A few weeks ago, I wrote a piece which appeared as part of the Women Doing Literary Things series and in doing so, I took a rare opportunity to look at my profession from a feminist perspective. I realized that one reason librarians are seen as a dying profession rather than as a profession vital to every citizen in the 21st century is because we’re a majority female profession. We’re seen as quiet, mousey ladies who refuse to give up books, never go out into the world and who think a mouse is a critter that lives in the stacks. Nothing could be further from the truth! Librarians are all about 21st century literacy skills!!
I often read advice that says the librarian should be on every school committee, stock every oddity that anyone in the school may or may not need at sometime and I think in getting caught up in being everyone’s everything at school so that we seem relevant, librarians lose focus and dilute our purpose. I’ve been asked for everything from Christmas wrapping paper to paper plates. I don’t have most of those things. I do have a Masters degree, hours upon hours of professional development training and the mission to prepare students for the 21st century. I’m a teacher!
I’ve been thinking about the advice I’d give to new librarians. I’ve been working on ideas and I’ve decided to put pen to paper before I forget all my wonderful advice. The advice I have comes from stuff I’ve experienced over my short career in the school media center/library and most I’ve learned the hard way. I’ll print this list and put it where I can read it, I mean please don’t think I’ve mastered all this or feel that I am the model librarian. I am a work in progress. I would hope my colleagues could say that I am so much better at being a media specialist than I used to be. In fact, I think the key to my advice is to know that there is always more to do, more to know, more to experience as a librarian. It’s a career that compels you to keep learning!

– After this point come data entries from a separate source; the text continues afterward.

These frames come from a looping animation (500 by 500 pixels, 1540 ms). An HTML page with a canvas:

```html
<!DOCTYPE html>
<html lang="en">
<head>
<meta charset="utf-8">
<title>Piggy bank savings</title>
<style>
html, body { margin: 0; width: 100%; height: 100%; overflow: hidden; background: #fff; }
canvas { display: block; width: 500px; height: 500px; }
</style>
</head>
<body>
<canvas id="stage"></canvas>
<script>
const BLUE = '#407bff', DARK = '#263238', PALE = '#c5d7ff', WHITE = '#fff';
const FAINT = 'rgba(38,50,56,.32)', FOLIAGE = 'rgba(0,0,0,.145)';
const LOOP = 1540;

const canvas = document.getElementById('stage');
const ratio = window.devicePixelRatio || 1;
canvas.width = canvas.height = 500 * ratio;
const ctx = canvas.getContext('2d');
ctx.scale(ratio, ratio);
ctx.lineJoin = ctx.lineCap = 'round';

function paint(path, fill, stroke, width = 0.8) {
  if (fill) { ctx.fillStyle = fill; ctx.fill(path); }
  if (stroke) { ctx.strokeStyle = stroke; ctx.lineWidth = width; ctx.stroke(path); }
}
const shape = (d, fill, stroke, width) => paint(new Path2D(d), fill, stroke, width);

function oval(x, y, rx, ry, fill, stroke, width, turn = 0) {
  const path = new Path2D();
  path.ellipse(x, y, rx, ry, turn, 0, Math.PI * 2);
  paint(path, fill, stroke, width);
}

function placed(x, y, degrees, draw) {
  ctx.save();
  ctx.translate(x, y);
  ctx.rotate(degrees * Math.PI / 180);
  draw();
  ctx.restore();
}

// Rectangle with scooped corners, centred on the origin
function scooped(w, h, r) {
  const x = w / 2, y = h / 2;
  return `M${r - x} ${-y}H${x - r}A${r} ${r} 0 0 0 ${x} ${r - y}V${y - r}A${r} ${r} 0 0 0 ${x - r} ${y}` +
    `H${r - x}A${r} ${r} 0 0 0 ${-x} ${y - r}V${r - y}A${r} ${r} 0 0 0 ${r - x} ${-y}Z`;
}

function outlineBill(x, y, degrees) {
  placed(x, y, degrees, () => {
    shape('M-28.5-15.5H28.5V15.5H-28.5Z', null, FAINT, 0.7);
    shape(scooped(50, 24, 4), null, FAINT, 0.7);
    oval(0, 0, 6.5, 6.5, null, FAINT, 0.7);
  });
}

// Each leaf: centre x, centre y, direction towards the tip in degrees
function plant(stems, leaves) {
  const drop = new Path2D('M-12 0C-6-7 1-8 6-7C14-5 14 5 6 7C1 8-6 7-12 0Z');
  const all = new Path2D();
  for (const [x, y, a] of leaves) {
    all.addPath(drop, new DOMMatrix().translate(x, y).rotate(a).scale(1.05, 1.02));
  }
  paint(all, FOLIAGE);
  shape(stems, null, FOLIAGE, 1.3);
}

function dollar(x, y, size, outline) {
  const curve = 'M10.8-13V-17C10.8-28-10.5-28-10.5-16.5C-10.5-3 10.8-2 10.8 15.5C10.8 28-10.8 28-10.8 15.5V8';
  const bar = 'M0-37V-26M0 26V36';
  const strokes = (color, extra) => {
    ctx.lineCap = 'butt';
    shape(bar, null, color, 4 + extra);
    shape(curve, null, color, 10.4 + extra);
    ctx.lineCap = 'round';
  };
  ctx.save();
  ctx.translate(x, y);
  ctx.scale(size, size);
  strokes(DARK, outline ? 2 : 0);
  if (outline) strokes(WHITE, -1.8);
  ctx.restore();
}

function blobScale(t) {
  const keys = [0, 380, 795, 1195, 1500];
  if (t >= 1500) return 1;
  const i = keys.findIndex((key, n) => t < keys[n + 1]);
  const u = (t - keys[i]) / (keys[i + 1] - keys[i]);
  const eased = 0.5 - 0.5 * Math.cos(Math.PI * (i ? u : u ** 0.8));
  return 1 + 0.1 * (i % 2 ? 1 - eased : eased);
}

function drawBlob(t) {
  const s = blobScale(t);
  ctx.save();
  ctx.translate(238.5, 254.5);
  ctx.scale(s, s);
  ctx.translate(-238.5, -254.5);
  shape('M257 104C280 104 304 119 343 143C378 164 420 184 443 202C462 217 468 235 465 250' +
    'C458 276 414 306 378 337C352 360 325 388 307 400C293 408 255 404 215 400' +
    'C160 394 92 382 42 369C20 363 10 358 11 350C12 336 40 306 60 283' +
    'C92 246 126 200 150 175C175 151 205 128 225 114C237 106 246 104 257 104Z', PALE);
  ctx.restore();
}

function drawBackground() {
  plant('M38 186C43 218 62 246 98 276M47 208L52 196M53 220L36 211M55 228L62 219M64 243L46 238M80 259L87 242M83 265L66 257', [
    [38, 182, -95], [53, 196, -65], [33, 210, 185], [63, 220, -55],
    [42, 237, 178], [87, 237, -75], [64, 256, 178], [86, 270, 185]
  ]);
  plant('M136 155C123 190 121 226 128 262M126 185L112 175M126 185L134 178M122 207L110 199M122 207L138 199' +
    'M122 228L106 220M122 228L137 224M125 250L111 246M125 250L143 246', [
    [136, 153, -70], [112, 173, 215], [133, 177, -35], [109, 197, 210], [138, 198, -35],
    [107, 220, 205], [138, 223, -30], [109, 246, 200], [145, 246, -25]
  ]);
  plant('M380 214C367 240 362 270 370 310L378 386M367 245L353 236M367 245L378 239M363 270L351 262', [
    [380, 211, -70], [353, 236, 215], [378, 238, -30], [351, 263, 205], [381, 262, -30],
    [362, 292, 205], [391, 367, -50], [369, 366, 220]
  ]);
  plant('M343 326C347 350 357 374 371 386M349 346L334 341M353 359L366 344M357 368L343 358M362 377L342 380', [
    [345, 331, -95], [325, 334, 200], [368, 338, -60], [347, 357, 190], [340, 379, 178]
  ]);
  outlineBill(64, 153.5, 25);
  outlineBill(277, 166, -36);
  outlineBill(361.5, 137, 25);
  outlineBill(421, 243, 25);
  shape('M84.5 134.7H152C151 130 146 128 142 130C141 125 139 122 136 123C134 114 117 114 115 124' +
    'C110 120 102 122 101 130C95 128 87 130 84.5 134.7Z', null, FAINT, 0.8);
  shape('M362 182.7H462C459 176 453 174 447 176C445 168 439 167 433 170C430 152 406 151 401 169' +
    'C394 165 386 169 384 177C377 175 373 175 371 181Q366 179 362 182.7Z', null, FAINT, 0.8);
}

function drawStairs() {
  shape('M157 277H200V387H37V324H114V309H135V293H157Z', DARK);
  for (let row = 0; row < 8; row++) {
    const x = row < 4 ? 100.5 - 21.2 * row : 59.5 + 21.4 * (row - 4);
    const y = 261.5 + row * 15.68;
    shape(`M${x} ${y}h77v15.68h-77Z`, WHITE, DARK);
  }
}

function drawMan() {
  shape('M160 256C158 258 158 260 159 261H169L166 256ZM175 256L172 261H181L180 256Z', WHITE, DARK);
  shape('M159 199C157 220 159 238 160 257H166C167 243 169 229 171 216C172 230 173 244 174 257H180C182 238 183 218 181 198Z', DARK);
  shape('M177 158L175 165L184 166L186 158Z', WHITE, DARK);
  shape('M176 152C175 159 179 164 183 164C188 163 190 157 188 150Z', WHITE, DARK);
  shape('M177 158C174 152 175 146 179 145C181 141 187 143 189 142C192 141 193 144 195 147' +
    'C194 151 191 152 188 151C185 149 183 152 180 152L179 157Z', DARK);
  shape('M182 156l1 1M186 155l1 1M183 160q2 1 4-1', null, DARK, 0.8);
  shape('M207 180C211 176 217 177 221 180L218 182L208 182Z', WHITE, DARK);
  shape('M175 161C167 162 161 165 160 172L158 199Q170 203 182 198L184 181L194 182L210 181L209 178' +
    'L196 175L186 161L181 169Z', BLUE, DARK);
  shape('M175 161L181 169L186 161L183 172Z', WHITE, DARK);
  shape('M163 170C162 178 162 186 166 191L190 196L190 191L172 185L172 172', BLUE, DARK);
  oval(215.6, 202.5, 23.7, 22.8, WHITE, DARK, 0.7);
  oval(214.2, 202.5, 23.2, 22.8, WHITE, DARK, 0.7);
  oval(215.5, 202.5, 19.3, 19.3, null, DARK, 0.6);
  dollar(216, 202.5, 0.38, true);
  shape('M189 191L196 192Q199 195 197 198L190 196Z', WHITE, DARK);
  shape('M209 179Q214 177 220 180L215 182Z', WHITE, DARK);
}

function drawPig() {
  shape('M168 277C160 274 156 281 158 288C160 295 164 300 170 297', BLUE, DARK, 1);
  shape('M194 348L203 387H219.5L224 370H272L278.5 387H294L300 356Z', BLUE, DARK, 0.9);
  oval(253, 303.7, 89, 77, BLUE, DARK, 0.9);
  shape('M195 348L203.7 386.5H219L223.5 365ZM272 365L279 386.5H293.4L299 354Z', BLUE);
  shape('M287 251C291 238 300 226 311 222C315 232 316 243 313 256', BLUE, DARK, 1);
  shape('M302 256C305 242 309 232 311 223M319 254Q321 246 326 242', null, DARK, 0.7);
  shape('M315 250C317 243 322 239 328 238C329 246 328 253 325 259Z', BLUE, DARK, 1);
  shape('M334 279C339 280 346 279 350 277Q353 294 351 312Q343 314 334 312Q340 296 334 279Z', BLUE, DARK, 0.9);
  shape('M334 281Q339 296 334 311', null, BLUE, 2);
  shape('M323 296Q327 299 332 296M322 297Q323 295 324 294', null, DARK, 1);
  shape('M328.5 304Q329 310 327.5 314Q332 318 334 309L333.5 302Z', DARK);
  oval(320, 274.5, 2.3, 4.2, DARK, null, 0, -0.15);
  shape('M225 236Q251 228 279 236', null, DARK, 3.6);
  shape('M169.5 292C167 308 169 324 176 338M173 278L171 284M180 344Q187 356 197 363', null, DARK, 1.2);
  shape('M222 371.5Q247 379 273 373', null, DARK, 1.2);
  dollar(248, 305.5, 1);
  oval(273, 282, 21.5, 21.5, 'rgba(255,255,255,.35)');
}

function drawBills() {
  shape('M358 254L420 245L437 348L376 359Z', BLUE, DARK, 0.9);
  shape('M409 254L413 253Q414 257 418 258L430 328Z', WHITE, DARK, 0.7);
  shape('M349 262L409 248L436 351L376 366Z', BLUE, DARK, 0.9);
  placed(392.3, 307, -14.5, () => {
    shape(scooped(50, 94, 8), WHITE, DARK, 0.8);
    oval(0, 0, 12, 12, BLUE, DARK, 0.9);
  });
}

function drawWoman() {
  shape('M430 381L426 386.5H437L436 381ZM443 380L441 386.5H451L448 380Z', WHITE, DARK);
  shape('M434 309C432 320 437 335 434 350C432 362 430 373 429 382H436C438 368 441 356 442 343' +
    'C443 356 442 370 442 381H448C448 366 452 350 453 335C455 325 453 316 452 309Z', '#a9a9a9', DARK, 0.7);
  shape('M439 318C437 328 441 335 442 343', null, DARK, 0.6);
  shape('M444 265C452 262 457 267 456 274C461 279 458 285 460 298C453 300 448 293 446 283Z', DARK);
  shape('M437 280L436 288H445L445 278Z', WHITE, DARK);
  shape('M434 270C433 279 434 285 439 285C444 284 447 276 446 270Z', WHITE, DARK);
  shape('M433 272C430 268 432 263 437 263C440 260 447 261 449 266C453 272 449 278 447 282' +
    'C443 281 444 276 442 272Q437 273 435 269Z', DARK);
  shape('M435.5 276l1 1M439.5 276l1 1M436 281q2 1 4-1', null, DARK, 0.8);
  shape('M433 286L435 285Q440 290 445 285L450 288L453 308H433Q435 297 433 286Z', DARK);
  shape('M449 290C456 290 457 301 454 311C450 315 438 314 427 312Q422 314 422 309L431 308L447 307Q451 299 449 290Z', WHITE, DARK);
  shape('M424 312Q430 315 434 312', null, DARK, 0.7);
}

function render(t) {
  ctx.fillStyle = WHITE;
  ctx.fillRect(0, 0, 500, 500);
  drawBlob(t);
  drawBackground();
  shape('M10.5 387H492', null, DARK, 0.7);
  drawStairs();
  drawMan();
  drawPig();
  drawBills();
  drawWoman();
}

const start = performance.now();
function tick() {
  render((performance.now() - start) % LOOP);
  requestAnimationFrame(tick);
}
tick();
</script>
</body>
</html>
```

- It’s your job that keeps getting in the way of you doing your job. All those little interruptions, the people asking questions, the phone calls and seemingly requests for you to perform a clerical duty? That’s your job! I learned this while working on my Masters and it has stuck with me.
- Read materials that your patrons read. If you’re a teen librarian, then read teen books. Corollary: Know what online tools and sites your patrons/students use and advance your skills.
- Routinely evaluate your services. Have students and staff evaluate your performances, use data to evaluate your effectiveness and share the results.
- Keep learning. Keep learning new online tools, master new technologies, read articles from a variety of disciplines and attend conferences. Sticking to the library journals, information technology blogs and education literature won’t help you when students are researching the effects of human interaction in Yellowstone.
- Join professional associations, including listservs. Listservs are easy ways to exchange information and build professional learning communities; however they should be used wisely. As a school media specialist, you should know how to research to find data comparing Nooks and Kindles. If you want to know what to name your teen book group, or what they might want to read, then ask your teens! (pet peeve, sorry!)
- There is often little to no training when you begin working in a school district so get to know librarians in you district and know who can help you with policies and procedures. Network locally!
- Know that you’re the most important resource in you media center. This doesn’t mean you have to know everything, but you should know where to find solutions.
- Respect your patrons. They’re not always going to look like you, read what you read or listen to your advice, but they’re who we serve in the library. For some, this may be their only spot of comfort so accept them, help them and friend them! Get to know what your regulars like and share new items with them. Embrace diversity and prepare your students for with whole wide world!
The links really are interesting and I hope you click them all. But, if you only click one, go for the last one!